In December 2011 President Obama visited Osawatomie, Kansas, summoning the ghost of Teddy Roosevelt who delivered a famous speech there in 1910 on progressive nationalism. Obama declared that economic inequality is “the defining issue of our time” and dedicated his administration to restoring fairness:
I’m here in Kansas to reaffirm my deep conviction that we’re greater together than we are on our own. I believe that this country succeeds when everyone gets a fair shot, when everyone does their fair share, when everyone plays by the same rules. These aren’t Democratic values or Republican values. These aren’t 1 percent values or 99 percent values. They’re American values. And we have to reclaim them.
When I reflect on C. S. Lewis’ words below, I wonder whether Obama conceives of equality as intrinsically good, whether he treats equality as “a medicine or a safety-gadget” or “an ideal,” whether the source of his demand for equality is “the desire for fair play” or “the hatred of superiority.” It is impossible to make definite judgments here, but I have my hunches about Obama.
I do not think that equality is one of those things (like wisdom or happiness) which are good simply in themselves and for their own sakes. I think it is in the same class as medicine, which is good because we are ill, or clothes which are good because we are no longer innocent. I don’t think the old authority in kings, priests, husbands, or fathers, and the old obedience in subjects, laymen, wives, and sons, was in itself a degrading or evil thing at all. I think it was intrinsically as good and beautiful as the nakedness of Adam and Eve. It was rightly taken away because men became bad and abused it. To attempt to restore it now would be the same error as that of the Nudists. Legal and economic equality are absolutely necessary remedies for the Fall, and protection against cruelty.

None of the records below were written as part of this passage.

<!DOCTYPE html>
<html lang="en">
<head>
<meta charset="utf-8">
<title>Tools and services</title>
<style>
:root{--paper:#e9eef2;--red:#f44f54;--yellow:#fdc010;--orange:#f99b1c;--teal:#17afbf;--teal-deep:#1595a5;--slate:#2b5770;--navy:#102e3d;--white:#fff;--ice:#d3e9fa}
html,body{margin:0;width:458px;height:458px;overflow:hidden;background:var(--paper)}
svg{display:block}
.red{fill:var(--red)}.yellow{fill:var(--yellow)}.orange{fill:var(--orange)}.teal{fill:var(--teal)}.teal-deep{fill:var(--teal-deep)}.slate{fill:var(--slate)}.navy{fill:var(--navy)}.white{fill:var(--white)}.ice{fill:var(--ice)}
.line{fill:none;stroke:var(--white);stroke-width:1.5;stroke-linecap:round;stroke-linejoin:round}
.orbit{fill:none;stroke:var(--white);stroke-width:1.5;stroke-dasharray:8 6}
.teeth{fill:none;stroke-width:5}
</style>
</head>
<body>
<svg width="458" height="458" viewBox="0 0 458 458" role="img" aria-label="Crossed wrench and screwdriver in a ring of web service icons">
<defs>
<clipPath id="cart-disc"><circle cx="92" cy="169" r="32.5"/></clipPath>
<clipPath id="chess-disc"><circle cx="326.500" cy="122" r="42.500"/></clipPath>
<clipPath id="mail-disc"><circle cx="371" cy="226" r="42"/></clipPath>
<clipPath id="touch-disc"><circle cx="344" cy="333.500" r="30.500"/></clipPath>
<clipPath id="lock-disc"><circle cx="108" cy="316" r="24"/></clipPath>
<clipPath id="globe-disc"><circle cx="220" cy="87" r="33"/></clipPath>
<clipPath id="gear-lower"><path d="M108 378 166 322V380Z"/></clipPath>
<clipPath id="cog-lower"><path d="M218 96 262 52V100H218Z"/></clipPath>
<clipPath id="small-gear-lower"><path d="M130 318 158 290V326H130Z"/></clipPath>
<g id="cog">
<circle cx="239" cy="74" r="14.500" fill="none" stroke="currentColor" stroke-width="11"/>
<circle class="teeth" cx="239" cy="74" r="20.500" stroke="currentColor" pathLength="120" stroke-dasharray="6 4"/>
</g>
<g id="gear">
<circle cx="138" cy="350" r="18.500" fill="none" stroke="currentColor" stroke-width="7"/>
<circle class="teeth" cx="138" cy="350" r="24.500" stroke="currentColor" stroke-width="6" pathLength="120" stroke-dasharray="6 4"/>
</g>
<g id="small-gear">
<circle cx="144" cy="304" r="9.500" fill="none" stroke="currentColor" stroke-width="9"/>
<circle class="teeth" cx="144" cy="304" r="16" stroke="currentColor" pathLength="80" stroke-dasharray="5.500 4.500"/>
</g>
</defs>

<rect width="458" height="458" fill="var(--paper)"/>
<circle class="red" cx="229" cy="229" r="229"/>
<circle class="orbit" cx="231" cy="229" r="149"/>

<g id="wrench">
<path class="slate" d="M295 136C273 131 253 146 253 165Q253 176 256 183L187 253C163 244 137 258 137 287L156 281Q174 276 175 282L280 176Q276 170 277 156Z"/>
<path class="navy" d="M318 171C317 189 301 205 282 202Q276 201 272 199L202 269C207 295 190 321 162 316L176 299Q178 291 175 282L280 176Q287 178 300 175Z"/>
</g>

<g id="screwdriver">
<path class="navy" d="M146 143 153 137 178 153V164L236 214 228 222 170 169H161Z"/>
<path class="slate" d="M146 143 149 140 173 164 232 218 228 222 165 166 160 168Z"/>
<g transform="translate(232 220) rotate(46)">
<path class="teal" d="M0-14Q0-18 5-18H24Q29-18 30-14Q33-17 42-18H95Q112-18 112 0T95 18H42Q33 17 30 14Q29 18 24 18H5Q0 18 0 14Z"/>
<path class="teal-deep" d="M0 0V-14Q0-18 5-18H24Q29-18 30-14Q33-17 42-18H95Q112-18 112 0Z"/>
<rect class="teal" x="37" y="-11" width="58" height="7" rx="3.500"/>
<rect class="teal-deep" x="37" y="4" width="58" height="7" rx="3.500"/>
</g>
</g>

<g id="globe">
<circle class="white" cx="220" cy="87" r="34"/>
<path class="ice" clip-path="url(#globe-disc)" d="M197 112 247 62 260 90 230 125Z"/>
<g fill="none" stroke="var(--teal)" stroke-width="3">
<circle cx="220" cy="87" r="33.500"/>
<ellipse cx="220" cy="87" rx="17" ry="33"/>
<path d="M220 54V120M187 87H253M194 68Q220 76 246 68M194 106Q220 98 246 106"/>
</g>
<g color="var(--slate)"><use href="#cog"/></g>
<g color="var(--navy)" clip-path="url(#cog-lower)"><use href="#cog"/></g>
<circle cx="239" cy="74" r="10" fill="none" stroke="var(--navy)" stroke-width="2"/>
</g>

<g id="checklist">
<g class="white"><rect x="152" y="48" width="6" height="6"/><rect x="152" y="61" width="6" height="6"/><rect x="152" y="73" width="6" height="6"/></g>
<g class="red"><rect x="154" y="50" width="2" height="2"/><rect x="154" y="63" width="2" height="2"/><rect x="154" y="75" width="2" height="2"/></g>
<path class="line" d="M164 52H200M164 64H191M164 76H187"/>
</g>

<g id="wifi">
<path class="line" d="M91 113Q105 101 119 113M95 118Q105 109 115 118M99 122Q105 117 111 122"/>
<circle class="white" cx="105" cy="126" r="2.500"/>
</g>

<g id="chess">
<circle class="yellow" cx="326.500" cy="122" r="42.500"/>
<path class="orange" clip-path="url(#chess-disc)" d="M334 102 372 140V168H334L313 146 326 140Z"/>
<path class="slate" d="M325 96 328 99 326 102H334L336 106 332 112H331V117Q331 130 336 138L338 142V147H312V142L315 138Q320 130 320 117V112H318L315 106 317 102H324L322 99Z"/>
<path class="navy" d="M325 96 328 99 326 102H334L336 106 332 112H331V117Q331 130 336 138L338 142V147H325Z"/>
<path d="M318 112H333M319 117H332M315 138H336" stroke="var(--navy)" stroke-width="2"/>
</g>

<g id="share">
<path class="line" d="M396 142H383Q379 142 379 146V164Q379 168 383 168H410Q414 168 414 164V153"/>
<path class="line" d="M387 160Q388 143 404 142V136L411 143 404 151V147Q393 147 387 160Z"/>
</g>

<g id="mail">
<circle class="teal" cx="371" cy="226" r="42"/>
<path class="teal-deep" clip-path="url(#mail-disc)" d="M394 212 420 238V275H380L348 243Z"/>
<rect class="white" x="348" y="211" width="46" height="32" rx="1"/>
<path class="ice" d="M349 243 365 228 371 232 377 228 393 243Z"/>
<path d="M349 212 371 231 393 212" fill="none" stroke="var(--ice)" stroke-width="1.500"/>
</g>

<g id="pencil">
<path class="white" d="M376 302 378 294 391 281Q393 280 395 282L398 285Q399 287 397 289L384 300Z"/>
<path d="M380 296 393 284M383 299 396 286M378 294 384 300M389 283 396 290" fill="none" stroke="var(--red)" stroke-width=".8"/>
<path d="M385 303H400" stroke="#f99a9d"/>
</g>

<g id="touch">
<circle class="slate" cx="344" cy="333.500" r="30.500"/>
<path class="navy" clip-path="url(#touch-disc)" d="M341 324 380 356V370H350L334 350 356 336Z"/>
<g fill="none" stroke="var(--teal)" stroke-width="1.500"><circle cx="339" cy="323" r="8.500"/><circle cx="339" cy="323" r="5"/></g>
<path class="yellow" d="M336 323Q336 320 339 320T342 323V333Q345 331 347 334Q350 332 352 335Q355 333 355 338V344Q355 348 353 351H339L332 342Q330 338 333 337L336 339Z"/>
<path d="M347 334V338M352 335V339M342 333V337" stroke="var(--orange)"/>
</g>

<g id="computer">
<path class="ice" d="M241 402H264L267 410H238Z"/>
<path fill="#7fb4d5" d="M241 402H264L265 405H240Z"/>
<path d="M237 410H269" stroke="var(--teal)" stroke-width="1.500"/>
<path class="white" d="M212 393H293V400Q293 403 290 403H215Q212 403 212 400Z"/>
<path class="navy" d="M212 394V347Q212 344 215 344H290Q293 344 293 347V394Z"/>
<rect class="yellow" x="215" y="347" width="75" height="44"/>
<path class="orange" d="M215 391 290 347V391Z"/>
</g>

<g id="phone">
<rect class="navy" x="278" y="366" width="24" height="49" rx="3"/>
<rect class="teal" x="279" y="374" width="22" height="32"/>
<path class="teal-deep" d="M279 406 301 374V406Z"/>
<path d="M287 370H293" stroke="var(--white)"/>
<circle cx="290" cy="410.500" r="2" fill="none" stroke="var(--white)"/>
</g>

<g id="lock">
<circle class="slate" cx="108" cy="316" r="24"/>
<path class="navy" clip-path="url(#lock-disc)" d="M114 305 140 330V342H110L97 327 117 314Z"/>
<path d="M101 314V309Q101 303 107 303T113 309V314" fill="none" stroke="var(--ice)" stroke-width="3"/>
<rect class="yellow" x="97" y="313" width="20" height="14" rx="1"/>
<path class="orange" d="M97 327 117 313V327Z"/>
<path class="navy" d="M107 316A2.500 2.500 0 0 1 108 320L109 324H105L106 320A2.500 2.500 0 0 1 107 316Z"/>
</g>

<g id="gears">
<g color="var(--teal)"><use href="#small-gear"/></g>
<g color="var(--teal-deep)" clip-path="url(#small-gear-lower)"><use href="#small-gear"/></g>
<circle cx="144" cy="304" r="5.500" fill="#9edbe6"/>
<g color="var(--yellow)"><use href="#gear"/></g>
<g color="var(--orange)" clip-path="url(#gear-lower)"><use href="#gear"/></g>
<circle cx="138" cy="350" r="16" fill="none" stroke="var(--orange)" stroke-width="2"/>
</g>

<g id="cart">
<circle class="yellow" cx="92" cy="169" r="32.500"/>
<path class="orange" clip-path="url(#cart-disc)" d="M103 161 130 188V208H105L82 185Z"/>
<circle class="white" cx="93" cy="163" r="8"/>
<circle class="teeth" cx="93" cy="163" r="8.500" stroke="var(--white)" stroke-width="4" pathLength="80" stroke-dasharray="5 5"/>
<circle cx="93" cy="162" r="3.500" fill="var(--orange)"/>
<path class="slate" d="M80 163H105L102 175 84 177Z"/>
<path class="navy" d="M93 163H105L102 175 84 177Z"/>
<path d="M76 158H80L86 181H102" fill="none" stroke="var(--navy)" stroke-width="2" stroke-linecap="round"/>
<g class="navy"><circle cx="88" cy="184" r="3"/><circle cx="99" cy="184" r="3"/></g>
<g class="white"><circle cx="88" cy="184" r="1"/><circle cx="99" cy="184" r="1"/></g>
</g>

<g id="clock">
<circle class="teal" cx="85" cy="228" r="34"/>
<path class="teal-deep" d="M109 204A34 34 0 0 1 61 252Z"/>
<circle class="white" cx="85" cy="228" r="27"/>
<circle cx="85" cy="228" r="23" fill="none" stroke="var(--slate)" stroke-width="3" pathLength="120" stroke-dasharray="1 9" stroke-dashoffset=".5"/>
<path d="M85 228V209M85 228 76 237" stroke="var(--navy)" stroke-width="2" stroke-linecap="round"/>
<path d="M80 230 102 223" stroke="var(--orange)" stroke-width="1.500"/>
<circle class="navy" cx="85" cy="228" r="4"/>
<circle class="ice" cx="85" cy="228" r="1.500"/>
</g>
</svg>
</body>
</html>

– “Equality” (1943)
When equality is treated not as a medicine or a safety-gadget but an ideal we begin to breed that stunted and envious sort of mind which hates all superiority.
– “Equality” (1943)
The demand for equality has two sources; one of them is among the noblest, the other is the basest, of human emotions. The noble source is the desire for fair play. But the other source is the hatred of superiority.
– “Democratic Education” (1944)
- Washington Post: Glen Kessler, Obama’s Kansas speech: some suspect facts
- Wall Street Journal: Daniel Henninger, Obama’s Godfather Speech
- National Journal: Ronald Brownstein, TR’s Two Legacies
- Washington Post: Obama’s campaign for class resentment
- National Review: Michael Knox Beran, Big Statism in Osawatomie
- National Review: Matthew Spalding, The String-Pullers